What you should do: Check every line of the data for the word "caret", and copy those that have it.

Entries supplied:
%%

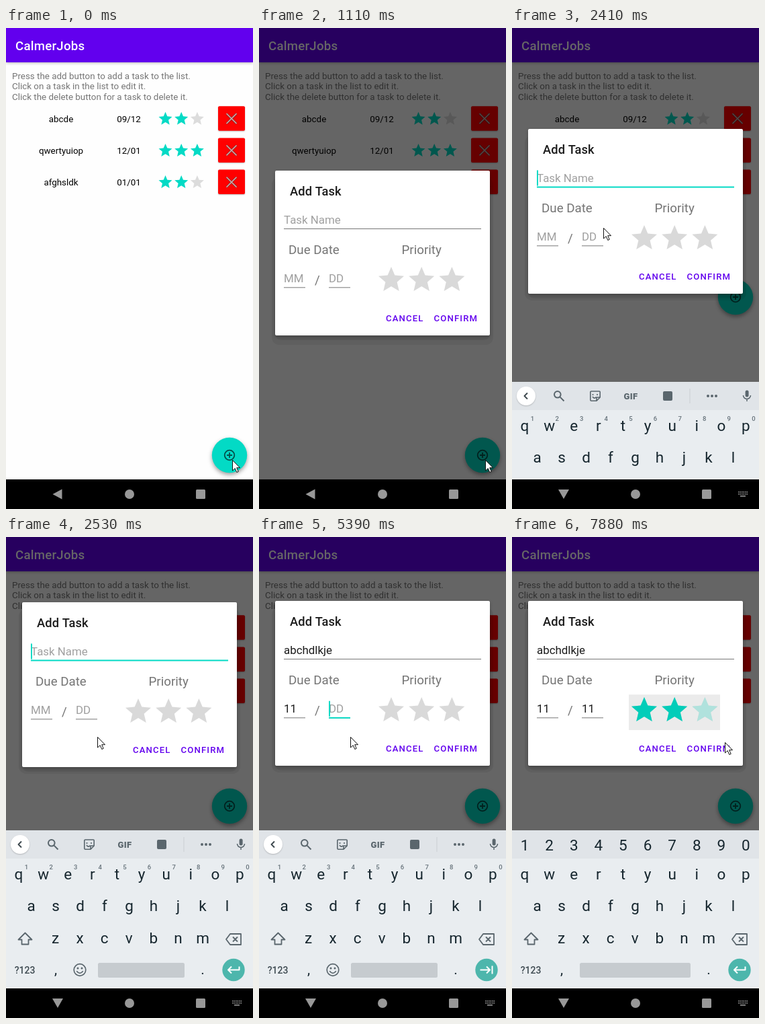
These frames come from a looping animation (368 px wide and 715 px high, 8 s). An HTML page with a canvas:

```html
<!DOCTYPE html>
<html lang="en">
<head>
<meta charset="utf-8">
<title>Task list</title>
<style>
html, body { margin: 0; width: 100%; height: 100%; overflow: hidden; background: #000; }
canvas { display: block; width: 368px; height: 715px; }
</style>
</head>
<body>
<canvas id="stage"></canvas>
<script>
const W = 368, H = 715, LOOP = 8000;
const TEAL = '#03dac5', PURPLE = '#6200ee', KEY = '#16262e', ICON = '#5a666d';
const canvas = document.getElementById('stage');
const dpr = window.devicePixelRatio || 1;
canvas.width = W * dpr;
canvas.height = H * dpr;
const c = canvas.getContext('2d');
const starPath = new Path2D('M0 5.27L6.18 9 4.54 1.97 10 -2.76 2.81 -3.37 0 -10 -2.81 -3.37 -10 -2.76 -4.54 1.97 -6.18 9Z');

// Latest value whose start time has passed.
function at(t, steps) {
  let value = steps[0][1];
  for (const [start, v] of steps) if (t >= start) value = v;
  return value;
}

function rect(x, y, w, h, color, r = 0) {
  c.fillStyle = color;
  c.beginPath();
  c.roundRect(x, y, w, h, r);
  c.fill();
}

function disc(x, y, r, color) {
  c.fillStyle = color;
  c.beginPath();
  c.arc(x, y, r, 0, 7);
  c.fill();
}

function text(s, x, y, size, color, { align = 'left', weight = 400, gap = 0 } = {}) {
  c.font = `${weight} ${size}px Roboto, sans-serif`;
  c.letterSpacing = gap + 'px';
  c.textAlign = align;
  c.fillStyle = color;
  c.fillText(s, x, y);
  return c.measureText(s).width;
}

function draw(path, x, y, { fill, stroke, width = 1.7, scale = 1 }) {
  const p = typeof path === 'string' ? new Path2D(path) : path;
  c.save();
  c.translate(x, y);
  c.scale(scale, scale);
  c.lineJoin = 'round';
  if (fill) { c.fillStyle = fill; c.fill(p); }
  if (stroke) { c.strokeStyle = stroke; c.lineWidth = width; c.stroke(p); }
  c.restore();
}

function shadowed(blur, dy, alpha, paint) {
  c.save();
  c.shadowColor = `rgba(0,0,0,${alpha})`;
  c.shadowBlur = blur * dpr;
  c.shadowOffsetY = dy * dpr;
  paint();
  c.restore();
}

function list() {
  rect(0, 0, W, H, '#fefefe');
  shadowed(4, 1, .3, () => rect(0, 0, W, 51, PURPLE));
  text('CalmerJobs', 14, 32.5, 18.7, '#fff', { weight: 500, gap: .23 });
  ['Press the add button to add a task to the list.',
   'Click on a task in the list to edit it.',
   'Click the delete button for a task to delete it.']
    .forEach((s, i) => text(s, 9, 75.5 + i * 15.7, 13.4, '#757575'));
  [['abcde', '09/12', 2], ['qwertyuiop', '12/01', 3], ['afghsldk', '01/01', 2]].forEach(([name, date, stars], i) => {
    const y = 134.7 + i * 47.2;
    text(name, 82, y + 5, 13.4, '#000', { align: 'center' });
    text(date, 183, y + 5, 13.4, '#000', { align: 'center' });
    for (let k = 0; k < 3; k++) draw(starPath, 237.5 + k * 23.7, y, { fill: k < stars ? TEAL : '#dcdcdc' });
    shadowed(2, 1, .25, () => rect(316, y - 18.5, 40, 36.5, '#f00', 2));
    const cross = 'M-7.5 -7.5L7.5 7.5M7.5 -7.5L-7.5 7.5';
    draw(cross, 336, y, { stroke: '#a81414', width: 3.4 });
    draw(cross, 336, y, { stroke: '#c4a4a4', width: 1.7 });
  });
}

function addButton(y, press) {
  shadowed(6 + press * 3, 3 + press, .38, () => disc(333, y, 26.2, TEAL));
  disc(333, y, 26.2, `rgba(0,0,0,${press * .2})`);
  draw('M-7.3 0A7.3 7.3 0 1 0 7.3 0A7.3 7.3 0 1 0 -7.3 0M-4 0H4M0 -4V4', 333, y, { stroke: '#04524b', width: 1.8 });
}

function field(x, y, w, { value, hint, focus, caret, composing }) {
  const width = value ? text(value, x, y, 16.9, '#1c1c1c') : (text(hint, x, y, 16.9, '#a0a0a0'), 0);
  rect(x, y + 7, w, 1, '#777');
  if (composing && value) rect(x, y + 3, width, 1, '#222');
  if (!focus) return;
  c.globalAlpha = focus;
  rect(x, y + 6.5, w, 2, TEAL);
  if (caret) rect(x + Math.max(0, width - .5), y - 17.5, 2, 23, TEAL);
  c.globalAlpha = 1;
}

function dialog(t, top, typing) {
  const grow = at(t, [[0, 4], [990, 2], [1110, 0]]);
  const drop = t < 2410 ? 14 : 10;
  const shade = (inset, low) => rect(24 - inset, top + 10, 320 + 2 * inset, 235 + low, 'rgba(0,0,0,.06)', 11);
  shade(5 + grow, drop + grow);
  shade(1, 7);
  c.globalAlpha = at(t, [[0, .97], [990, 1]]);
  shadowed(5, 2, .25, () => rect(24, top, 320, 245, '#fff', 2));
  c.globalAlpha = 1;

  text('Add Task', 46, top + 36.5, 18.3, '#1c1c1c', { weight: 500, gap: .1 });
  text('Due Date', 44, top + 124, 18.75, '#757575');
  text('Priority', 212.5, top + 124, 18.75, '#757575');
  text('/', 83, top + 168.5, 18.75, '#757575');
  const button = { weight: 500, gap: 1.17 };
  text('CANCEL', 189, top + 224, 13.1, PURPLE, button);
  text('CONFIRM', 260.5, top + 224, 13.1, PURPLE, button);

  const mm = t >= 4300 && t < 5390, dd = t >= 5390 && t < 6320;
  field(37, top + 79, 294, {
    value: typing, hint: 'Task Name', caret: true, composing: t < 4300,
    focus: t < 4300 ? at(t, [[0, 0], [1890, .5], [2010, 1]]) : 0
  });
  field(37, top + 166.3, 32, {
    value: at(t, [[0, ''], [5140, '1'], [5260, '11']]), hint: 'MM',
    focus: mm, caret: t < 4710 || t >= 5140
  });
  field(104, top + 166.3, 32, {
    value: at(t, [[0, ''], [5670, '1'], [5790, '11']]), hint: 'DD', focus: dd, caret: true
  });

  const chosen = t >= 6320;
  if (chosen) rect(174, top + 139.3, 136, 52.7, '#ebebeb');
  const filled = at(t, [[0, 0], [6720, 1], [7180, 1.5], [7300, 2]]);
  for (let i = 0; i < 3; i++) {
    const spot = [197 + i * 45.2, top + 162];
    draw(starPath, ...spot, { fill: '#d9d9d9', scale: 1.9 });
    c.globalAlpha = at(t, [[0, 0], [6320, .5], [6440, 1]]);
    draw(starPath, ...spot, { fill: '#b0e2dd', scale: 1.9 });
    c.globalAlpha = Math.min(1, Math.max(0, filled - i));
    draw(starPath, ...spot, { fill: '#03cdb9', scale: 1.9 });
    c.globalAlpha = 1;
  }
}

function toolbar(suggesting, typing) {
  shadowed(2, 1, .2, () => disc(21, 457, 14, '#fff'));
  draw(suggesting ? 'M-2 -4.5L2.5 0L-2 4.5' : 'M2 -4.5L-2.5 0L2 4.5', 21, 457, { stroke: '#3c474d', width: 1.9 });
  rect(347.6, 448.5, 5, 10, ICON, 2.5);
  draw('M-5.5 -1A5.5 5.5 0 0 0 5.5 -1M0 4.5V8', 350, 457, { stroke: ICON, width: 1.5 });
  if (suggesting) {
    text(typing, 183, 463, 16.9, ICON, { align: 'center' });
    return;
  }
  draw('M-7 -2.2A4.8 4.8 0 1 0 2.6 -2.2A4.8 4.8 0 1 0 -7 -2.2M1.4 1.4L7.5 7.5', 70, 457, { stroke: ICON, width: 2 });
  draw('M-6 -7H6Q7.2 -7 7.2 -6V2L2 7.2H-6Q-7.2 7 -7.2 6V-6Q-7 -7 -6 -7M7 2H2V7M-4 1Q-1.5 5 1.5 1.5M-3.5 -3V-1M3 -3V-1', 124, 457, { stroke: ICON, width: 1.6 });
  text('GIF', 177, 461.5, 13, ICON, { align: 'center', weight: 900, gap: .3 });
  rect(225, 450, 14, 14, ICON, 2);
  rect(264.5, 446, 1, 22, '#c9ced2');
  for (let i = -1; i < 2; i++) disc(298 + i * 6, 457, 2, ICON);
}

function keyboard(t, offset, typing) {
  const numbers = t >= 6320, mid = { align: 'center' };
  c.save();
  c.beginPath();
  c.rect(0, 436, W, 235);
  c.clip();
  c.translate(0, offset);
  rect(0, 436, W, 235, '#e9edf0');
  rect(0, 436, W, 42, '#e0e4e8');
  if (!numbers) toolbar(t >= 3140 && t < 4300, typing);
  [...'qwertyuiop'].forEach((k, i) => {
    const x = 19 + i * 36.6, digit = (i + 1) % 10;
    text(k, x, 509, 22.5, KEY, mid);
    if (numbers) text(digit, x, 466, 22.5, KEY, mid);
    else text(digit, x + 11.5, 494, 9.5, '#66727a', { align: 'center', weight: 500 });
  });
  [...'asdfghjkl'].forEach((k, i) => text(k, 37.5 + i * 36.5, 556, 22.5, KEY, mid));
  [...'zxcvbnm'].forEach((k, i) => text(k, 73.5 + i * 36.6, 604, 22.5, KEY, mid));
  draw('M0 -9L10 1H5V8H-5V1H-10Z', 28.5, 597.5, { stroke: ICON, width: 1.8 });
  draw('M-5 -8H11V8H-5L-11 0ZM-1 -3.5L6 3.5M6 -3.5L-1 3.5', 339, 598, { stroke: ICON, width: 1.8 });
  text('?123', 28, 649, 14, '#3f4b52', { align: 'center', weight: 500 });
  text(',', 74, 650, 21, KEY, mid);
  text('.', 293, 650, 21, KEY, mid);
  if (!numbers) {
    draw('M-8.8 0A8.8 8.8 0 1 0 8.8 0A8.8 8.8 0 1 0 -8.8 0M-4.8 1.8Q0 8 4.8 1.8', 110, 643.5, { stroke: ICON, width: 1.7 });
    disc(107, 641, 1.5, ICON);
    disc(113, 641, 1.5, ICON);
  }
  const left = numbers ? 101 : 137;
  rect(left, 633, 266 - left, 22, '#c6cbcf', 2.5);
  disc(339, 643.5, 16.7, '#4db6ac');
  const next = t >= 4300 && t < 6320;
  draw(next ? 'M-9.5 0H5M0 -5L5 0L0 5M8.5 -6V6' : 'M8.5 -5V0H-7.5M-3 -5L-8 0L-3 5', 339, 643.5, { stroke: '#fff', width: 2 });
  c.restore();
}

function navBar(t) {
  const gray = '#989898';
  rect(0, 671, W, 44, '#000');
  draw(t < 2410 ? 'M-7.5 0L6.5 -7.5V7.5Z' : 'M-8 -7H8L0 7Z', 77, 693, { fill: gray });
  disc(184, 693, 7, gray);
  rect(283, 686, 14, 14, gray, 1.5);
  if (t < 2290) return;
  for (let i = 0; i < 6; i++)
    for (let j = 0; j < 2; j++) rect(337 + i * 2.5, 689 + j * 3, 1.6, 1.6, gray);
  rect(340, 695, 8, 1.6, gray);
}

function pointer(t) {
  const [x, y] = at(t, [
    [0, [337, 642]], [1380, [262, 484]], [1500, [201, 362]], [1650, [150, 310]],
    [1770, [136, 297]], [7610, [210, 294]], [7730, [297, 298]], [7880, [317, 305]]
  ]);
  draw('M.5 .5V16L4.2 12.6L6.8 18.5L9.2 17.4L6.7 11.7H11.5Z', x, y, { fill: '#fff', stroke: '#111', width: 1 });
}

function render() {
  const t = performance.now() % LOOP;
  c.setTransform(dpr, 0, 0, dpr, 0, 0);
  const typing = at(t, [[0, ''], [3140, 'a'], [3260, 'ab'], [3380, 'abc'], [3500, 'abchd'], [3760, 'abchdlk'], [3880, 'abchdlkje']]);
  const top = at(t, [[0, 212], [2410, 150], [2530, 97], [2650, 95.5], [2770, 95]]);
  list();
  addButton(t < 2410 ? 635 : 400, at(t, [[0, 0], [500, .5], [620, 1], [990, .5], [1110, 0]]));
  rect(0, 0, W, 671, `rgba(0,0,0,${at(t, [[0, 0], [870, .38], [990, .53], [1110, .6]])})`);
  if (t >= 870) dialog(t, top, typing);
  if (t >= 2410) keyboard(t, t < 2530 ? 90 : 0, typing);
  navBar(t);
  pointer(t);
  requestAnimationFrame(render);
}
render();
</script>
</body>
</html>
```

%%
%%

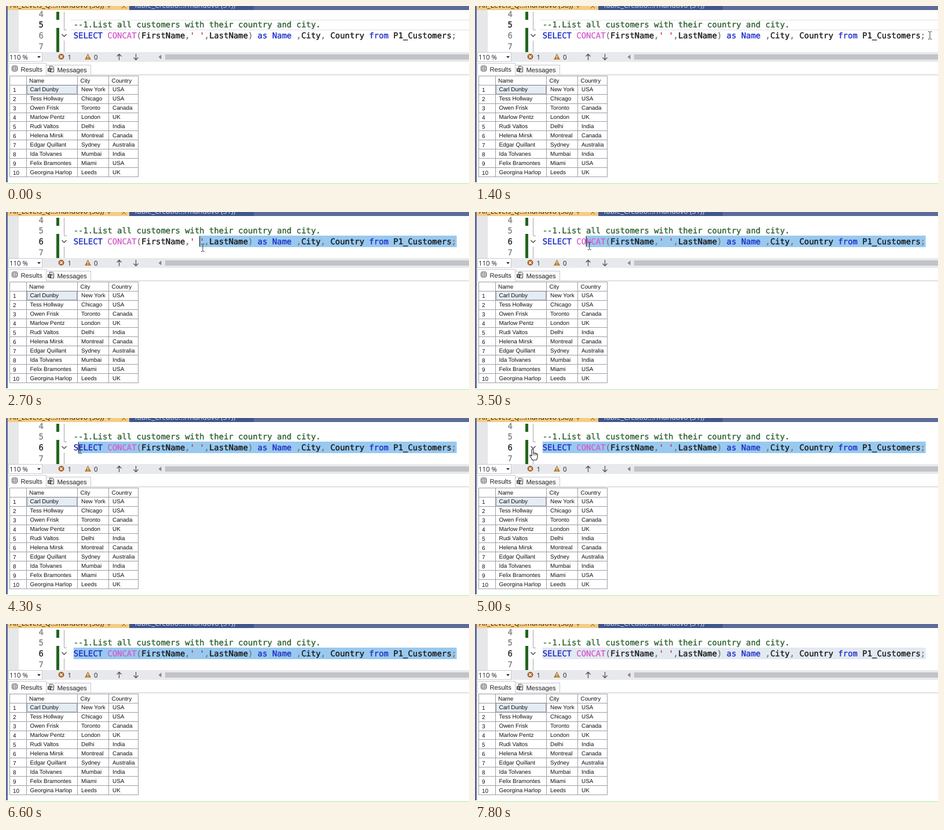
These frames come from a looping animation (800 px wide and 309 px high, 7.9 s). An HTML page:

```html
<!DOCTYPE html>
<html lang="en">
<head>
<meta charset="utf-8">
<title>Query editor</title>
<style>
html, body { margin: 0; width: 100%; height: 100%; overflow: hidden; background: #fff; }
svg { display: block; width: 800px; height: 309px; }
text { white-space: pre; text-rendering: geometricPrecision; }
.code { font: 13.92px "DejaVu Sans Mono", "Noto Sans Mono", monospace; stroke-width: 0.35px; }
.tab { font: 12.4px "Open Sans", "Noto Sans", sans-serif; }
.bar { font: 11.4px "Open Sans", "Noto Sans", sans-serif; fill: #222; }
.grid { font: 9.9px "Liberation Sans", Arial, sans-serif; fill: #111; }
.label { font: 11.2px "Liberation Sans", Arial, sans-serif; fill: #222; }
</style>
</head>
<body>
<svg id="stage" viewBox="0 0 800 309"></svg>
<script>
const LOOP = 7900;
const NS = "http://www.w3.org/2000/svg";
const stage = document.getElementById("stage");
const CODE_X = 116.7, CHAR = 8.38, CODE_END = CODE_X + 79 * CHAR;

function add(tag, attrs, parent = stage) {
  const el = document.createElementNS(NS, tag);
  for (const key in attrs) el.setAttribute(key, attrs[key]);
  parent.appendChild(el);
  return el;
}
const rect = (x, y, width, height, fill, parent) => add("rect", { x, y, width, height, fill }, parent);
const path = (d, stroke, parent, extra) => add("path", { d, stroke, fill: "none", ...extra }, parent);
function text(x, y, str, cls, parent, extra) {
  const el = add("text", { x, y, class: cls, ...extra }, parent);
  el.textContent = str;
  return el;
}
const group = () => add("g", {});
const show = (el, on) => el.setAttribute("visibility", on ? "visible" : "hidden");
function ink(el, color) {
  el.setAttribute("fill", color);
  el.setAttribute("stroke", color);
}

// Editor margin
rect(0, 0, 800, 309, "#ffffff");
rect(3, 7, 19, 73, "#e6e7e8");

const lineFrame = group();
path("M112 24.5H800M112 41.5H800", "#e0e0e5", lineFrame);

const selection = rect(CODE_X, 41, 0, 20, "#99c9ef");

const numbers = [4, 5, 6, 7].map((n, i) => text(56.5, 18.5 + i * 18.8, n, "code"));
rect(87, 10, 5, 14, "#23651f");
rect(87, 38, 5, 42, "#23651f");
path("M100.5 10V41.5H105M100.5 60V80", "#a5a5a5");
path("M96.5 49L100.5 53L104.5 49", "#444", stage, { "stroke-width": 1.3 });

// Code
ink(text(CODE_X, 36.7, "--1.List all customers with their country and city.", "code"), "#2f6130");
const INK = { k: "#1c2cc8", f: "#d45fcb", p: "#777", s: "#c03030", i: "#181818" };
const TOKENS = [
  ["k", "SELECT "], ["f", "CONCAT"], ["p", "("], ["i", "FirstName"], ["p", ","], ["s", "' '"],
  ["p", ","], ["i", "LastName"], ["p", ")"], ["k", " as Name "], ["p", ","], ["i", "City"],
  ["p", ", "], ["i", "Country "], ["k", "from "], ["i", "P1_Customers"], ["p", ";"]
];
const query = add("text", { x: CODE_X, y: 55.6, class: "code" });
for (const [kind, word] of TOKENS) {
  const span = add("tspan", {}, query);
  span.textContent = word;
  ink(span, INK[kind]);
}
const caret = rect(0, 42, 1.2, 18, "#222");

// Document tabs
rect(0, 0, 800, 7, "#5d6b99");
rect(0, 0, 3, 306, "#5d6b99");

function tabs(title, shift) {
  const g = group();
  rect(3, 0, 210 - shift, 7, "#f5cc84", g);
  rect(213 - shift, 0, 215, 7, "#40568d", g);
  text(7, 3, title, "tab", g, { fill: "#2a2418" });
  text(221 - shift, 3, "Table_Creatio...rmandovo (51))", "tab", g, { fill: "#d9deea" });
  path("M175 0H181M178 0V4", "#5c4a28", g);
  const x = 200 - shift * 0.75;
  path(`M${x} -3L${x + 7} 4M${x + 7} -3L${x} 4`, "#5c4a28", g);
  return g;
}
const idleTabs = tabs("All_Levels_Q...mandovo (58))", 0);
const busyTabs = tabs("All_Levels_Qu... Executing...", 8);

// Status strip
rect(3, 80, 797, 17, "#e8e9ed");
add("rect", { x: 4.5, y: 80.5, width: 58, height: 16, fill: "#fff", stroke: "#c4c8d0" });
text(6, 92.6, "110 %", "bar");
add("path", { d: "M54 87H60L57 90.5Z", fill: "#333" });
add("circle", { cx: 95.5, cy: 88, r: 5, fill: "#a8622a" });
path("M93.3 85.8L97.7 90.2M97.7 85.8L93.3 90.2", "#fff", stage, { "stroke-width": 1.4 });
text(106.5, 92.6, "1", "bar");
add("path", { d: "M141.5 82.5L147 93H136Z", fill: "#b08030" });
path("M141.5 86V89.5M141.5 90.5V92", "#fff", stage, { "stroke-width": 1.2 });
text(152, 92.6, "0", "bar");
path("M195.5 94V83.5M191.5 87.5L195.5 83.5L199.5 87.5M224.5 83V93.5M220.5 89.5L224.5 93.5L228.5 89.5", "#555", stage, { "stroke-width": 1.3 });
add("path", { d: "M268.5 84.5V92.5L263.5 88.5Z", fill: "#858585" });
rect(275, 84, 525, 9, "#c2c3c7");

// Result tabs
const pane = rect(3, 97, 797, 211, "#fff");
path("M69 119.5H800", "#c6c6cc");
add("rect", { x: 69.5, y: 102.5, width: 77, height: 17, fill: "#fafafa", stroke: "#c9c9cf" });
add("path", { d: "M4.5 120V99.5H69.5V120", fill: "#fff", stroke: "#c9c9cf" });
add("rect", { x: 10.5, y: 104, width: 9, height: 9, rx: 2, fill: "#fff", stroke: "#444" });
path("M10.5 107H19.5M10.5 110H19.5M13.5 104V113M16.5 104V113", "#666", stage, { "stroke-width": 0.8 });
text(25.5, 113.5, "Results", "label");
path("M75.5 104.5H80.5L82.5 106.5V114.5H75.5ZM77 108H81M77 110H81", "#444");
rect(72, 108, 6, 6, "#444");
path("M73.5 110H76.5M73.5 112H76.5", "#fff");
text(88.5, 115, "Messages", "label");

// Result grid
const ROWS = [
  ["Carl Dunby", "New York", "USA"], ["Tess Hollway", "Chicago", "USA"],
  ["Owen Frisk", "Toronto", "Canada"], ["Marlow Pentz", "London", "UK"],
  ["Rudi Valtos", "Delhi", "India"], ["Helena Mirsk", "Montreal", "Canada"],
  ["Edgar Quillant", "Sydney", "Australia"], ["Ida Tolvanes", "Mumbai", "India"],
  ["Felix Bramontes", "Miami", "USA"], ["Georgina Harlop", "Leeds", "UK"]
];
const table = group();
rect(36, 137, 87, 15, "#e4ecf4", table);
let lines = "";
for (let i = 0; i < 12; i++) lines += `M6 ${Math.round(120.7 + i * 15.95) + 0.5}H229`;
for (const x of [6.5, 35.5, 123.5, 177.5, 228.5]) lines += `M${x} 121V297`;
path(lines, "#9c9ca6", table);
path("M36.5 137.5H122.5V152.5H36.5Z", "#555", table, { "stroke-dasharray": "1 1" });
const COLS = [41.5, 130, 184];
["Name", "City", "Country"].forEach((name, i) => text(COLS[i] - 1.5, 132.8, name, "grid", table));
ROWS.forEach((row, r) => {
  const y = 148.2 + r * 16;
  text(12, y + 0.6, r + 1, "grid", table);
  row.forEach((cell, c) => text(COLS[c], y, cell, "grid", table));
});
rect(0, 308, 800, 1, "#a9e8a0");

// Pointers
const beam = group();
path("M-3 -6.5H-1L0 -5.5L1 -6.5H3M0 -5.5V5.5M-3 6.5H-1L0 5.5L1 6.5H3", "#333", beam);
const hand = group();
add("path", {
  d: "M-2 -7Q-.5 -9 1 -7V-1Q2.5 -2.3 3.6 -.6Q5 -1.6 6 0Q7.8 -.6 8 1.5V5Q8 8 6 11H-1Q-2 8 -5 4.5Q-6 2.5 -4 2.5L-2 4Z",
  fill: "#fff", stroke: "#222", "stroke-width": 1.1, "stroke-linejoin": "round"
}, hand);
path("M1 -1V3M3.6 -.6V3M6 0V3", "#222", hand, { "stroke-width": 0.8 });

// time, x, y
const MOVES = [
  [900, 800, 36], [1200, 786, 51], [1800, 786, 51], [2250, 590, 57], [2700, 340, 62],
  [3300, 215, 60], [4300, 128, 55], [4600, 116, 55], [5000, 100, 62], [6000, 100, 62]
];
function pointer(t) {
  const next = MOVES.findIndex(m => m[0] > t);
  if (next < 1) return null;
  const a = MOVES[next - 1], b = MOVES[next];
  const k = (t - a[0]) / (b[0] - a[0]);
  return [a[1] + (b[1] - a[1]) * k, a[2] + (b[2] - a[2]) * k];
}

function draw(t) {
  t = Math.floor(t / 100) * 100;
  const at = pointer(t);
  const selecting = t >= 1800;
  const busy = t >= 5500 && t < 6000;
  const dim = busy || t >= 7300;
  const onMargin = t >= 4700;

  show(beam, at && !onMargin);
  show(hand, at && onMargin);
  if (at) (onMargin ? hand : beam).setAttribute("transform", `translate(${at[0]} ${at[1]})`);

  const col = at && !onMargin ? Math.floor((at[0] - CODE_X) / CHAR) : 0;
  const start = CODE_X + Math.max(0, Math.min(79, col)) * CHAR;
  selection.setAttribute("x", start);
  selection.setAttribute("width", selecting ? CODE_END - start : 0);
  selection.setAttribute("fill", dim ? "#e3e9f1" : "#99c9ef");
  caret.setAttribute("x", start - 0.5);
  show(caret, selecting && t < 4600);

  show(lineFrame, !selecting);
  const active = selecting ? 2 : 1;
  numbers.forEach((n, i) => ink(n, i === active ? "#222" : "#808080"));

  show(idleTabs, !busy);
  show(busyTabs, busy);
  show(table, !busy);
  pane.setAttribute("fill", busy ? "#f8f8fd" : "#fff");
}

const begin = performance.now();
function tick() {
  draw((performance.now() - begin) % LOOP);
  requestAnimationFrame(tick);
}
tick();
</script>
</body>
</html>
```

%%

Result:
function field(x, y, w, { value, hint, focus, caret, composing }) {
  if (caret) rect(x + Math.max(0, width - .5), y - 17.5, 2, 23, TEAL);
    value: typing, hint: 'Task Name', caret: true, composing: t < 4300,
    focus: mm, caret: t < 4710 || t >= 5140
    value: at(t, [[0, ''], [5670, '1'], [5790, '11']]), hint: 'DD', focus: dd, caret: true
const caret = rect(0, 42, 1.2, 18, "#222");
  caret.setAttribute("x", start - 0.5);
  show(caret, selecting && t < 4600);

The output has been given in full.